Adverse Media Screening 101 – An introduction to Adverse Media
What is Adverse Media?
Adverse media can be described simply as news published in the media that has negative connotations. In the commercial world, it is news related to a particular entity, often an individual, a company, or a brand. Adverse media can be found in a wide variety of places— online outlets, traditional media such as newspapers, magazines, TV, radio, and to an extent social media platforms.
Why do companies need Adverse Media Screening?
Regulations such as the Customer Due Diligence Requirements for Financial Institutions set out by The Financial Crimes Enforcement Network (FinCEN) and The Risk Factors Guidelines under the EU’s 4th AML directive have meant that financial institutions and other corporate entities have a legal requirement to carry out significant Customer Due Diligence (CDD) checks on anyone they do business with as part of the following risk processes.
- Know Your Customer (KYC)
- Financial Crimes
- Anti-Money Laundering (AML)
This focus has meant that, along with monitoring and cross-checking watchlists and blacklists, organizations and financial institutions are also leveraging international media content as an additional data source for screening and mining activities.
Effectively Tracking Negative News
It’s thought that upwards of exabytes of data/content are published online every day. This makes finding what matters in all of that unstructured data next to impossible, for two reasons:
1. The sheer volume of content
2. The complexity of this content
Machine Learning (ML) and Natural Language Processing (NLP) advancements have made it easier than ever before to build intelligent and efficient content analysis pipelines that can transform an organization’s adverse media search and tracking process.
Automation and Augmentation
Typically traditional adverse media screening is based on inefficient manual processes and in some cases a rudimentary Google search.
However, by leveraging AI-powered solutions time consuming and analyst heavy tasks based on discovery and investigation can be heavily augmented and even fully automated to significantly reduce the time spent on identifying and interrogating adverse media mentions.
Proactive and On-going Search
In CDD and KYC use cases ad-hoc searches are carried out to run checks for negative mentions of entities and affiliates and often a once-off report is drafted to cover the results of the adverse media check at that time. However, assigning a risk score or classification to that entity during an onboarding process won’t uncover how that risk might change over time. For example, the process doesn’t account for on-going monitoring of that particular entity to catch events of interest that may happen throughout the lifecycle of the business or even events that may only be reported after the business relationship has concluded.
Realtime and continuous monitoring of news content using an ML and NLP powered news intelligence platform means analysts can build detailed and flexible entity, sentiment, and category-based searches to uncover both past, present, and future reputational risk events as they unfold. Advanced event detection and topic models can also be effective in identifying adverse media events as they’re reported.

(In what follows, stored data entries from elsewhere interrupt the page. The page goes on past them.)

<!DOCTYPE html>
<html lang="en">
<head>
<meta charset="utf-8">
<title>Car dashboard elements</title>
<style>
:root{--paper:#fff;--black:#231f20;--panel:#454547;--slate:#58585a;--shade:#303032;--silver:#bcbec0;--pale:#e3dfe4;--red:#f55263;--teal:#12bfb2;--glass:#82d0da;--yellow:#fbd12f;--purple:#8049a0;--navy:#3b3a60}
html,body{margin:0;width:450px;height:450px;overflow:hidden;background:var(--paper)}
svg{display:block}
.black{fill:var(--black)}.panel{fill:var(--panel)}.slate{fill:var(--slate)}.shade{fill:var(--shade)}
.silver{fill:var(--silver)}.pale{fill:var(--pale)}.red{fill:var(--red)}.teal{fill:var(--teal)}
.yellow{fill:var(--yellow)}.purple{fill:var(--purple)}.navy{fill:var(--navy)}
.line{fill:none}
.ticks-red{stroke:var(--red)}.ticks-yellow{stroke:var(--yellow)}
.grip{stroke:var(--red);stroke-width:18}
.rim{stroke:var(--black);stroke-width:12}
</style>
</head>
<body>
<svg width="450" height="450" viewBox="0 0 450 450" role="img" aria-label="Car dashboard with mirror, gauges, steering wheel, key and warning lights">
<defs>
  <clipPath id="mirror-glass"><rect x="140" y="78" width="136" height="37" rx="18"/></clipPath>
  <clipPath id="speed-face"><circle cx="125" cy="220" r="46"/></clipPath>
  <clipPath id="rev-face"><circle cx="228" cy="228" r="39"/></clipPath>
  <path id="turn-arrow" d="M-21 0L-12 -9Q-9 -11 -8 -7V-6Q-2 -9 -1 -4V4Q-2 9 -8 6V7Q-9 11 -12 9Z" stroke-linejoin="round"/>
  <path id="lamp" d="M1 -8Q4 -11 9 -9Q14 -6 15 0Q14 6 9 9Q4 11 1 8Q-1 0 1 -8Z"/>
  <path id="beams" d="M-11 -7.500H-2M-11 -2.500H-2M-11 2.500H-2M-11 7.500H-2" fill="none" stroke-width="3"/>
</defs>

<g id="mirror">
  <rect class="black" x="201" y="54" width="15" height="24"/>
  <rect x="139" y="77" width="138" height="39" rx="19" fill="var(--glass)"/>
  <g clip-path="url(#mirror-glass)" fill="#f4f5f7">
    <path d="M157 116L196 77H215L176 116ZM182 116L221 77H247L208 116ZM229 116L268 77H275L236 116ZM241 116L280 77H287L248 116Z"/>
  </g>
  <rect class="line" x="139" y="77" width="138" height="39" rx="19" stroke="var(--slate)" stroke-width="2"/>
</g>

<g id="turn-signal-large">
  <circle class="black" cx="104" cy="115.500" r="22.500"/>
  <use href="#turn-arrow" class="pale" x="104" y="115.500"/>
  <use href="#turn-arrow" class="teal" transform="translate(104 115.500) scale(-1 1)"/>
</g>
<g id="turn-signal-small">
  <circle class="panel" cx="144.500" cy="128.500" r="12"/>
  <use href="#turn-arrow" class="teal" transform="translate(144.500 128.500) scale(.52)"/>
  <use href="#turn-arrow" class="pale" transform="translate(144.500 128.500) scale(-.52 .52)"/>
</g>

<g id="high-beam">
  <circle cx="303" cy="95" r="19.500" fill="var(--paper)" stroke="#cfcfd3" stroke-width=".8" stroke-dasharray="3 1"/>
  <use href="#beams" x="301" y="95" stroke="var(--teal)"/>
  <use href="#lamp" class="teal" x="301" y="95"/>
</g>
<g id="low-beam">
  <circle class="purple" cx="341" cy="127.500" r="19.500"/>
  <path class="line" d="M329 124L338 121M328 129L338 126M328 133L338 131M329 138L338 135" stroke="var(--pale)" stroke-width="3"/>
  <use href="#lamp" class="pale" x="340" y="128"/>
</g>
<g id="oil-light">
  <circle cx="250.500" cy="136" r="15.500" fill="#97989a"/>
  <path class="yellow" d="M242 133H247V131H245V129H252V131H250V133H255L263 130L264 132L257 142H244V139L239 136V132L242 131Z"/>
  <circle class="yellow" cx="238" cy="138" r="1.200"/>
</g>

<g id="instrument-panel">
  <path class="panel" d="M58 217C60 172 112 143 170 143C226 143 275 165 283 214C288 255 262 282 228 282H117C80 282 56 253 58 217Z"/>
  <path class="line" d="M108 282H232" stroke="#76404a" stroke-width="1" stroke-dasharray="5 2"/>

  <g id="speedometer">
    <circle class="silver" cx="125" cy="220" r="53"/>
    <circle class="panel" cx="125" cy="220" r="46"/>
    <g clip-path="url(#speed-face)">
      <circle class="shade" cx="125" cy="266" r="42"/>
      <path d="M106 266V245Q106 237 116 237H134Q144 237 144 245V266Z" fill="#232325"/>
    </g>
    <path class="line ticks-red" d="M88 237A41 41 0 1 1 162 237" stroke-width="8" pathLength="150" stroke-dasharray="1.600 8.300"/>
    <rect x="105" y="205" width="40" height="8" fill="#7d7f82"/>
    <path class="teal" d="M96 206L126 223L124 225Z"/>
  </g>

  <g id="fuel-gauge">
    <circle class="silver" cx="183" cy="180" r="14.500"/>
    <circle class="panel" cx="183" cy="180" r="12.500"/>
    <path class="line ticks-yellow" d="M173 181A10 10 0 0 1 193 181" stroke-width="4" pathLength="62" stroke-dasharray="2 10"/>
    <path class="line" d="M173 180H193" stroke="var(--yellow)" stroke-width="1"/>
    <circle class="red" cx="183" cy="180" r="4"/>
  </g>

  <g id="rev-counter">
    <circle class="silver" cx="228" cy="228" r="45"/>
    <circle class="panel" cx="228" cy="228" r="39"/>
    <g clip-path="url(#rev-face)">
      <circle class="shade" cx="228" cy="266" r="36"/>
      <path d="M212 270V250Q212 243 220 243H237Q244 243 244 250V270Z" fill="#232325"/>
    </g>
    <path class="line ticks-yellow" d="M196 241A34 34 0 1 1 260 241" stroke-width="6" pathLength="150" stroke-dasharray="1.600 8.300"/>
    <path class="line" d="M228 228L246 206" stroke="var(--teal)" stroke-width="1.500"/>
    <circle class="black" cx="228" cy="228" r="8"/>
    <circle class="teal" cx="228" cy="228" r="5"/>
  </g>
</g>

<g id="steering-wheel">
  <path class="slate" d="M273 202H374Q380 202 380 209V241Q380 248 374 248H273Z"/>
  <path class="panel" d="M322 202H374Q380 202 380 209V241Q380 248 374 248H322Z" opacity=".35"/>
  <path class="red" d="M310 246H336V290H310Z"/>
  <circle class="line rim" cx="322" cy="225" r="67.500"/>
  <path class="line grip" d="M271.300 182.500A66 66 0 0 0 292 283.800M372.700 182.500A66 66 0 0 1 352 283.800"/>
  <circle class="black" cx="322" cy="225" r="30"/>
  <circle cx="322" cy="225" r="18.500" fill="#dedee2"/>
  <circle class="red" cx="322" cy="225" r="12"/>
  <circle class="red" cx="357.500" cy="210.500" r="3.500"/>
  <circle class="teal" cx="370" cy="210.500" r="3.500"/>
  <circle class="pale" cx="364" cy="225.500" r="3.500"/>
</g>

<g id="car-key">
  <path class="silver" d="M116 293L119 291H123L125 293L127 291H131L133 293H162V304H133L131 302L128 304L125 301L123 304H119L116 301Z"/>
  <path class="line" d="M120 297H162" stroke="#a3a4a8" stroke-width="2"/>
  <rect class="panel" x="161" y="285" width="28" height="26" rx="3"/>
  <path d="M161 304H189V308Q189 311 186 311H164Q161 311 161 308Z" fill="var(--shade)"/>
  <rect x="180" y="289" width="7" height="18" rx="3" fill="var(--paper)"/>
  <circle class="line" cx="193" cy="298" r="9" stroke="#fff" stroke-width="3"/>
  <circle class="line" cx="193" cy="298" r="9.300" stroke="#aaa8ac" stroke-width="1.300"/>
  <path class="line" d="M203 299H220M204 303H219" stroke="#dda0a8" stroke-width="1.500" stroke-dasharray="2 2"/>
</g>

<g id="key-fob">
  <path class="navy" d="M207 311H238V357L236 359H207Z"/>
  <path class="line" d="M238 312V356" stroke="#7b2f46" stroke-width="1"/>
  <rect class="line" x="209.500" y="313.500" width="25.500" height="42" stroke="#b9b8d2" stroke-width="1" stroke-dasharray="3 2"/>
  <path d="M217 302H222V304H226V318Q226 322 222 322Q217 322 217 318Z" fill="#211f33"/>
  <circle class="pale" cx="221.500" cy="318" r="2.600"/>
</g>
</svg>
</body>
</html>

* Keep an eye out for part 2 of this blog where we’ll show you how to build intelligent searches for negative media mentions using our Entity Search, Categorization, and Sentiment Analysis features.
Traditionally, media monitoring and adverse media screening techniques are based on manual or automated searches using complex keyword searches and queries. While these complex queries can be effective as ad-hoc searches the challenges associated with updating and maintaining these searches make them ineffective as part of an ongoing adverse media screening process. Using Boolean-based or even RegEx-based queries can also result in a large number of missed mentions and even more false-positive results.
Search and filter options based on advanced NLP such as Entity Recognition, Categorization, Sentiment Analysis, and Event Detection models mean that content analysis pipelines used in adverse media processes can be far more efficient and accurate in identifying media mentions that matter.
Global and Multilingual Reach
Global coverage of reporting and the media landscape is crucial to a successful monitoring process. While the Western world for the most part, has taken significant steps in the last decade or so in combating Money Laundering, Terrorist Financing, and Financial Crimes, we are yet to see such advancements and commitment from countries in Africa , Asia and the CES region as is evident in the Basel AML Index for 2019. This means that there is a lack of data, monitoring, and reporting of risk events in these regions by the mainstream media. Furthermore, when events are reported they are often in local languages which can make them particularly difficult to identify and investigate. Most monitoring services will have the world’s leading media sources and languages covered, however, coverage of longtail sources and specific languages from significantly risky regions is greatly lacking.
Coverage in multiple languages and a focus on longtail and local sources means that organizations can rely on search and monitoring services to provide a truly global coverage. Using advancements in Machine Translation organizations can also ensure that adverse media mentions in native languages can be uncovered and investigated sufficiently by English speaking analysts.